Task brief: Scan the lines below and report each one containing "small" by copying it.

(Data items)
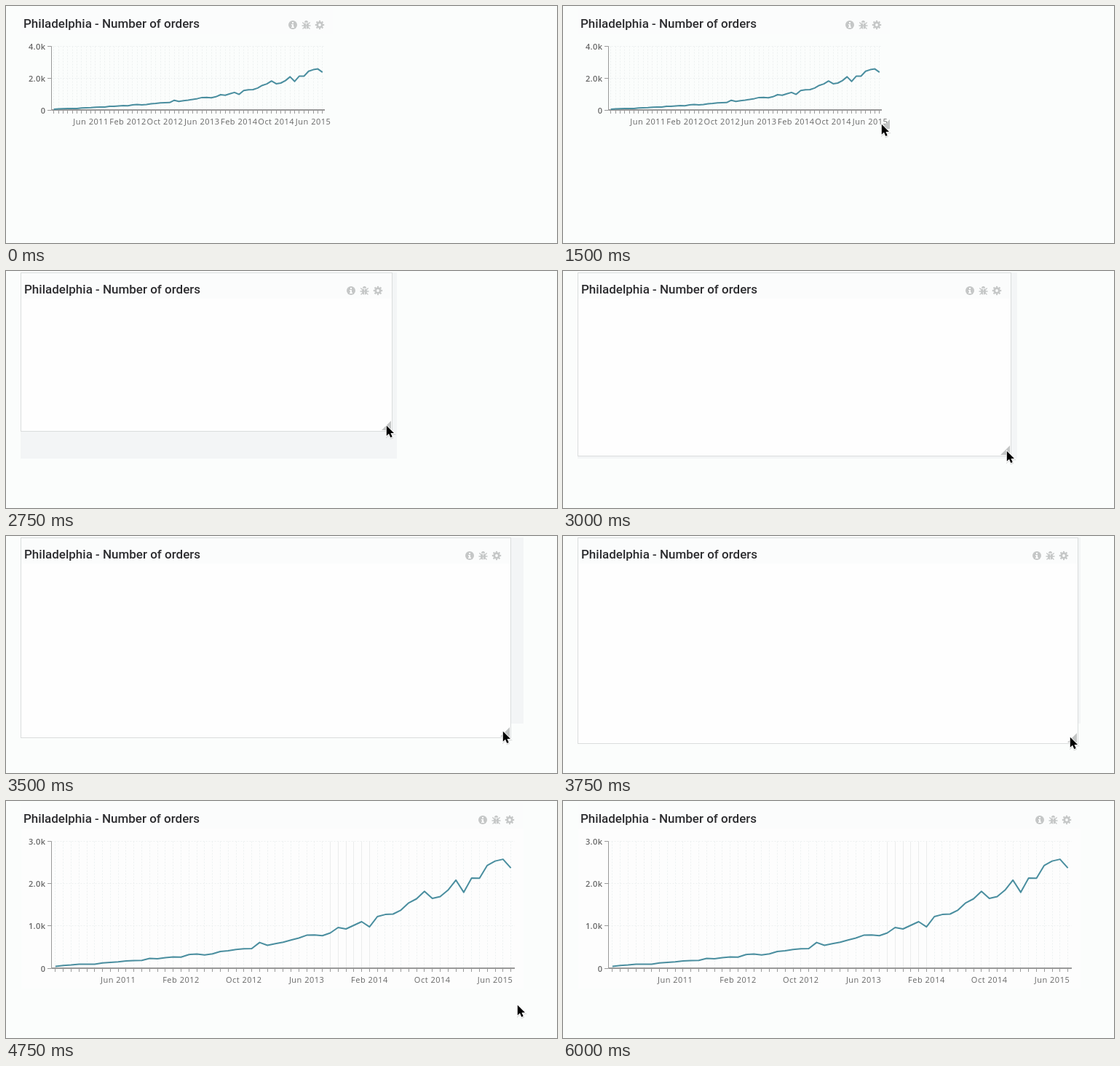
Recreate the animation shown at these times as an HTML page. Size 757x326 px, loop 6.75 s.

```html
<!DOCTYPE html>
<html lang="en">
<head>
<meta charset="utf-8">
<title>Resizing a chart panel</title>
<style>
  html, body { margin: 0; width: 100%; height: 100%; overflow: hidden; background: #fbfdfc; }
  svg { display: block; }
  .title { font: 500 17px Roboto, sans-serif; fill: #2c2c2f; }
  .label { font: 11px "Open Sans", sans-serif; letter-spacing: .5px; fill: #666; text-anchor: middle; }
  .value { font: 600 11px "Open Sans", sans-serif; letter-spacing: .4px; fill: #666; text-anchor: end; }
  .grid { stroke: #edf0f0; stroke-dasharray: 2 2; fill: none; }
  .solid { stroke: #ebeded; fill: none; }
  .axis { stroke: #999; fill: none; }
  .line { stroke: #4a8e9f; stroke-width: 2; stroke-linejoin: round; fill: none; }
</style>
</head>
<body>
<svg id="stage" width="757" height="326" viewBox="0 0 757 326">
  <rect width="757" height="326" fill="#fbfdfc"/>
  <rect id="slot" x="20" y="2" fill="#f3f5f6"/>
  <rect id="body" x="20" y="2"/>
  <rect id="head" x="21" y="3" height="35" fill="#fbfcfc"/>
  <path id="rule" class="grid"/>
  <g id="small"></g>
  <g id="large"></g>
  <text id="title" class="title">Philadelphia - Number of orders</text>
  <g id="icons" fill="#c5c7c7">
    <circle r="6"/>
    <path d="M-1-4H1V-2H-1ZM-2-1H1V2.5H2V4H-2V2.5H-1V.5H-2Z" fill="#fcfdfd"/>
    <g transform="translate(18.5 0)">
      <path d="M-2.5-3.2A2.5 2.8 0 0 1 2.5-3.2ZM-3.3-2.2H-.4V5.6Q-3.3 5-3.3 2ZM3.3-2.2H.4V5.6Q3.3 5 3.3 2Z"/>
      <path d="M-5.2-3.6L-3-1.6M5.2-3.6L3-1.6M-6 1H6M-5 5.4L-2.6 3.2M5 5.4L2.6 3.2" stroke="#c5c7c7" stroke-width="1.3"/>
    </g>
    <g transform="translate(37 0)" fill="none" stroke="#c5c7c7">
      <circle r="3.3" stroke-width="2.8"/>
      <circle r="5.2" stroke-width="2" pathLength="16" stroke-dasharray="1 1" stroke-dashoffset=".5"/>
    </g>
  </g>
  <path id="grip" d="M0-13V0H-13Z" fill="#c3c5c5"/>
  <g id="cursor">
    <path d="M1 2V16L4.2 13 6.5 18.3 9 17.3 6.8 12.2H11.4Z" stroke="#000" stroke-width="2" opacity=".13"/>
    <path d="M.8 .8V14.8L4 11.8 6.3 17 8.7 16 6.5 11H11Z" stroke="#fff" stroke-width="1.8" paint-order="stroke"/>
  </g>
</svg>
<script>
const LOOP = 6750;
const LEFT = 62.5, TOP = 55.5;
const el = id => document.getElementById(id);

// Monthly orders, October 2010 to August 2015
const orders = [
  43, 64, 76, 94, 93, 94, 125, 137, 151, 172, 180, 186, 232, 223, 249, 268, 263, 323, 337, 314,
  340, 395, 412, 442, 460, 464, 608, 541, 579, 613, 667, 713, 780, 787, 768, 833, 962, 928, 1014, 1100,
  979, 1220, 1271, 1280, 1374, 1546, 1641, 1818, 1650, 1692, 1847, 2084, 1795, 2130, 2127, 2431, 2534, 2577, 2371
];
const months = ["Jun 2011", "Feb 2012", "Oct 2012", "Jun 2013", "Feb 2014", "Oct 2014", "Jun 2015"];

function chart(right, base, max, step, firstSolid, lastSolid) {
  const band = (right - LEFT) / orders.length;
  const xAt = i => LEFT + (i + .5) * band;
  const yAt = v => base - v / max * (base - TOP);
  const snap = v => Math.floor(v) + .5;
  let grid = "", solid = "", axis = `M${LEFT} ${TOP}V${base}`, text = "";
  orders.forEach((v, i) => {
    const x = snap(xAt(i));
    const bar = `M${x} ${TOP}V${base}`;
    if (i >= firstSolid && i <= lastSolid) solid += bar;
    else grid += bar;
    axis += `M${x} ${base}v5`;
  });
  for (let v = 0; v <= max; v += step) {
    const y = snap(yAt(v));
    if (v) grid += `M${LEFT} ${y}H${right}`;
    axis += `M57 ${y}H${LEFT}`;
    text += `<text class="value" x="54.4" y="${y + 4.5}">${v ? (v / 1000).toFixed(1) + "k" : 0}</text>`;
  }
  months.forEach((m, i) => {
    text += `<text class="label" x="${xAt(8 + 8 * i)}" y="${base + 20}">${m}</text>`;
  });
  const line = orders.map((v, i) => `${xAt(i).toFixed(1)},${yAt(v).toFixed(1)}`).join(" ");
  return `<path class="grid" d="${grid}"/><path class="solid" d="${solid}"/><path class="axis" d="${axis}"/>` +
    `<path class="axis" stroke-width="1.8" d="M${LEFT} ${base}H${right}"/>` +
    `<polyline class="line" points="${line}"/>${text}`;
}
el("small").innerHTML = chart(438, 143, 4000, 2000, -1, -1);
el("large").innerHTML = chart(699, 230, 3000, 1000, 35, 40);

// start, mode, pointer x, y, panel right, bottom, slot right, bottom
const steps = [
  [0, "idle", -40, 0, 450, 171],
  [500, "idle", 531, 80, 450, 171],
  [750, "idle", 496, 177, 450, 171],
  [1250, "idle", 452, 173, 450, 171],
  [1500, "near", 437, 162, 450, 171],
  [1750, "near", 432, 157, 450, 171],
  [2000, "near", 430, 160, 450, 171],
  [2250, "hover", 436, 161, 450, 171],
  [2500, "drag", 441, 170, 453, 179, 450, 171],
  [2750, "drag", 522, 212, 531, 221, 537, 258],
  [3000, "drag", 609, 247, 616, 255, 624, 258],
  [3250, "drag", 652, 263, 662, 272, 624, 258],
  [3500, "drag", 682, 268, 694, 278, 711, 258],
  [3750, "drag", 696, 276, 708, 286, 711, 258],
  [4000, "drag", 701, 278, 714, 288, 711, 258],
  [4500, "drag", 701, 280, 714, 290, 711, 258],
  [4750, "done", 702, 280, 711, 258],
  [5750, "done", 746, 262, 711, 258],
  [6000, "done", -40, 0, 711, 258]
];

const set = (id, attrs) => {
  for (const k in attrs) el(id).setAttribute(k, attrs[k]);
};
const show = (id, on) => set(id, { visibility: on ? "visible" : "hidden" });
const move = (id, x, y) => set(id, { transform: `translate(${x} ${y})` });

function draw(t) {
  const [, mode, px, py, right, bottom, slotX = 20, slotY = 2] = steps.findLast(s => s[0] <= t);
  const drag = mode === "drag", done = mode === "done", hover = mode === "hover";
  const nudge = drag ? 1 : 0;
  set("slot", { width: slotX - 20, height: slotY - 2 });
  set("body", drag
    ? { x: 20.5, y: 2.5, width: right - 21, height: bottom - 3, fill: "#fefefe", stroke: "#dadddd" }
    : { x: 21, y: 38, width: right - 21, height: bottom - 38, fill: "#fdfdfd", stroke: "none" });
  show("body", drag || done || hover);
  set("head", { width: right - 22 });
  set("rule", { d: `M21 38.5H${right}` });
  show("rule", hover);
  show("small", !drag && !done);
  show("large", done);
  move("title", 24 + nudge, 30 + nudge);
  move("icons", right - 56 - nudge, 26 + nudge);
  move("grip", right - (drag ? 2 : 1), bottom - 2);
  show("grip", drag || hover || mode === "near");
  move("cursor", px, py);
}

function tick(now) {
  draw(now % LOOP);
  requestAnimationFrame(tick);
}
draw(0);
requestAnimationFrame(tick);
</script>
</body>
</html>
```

Solution to the problem:
  <g id="small"></g>
el("small").innerHTML = chart(438, 143, 4000, 2000, -1, -1);
  show("small", !drag && !done);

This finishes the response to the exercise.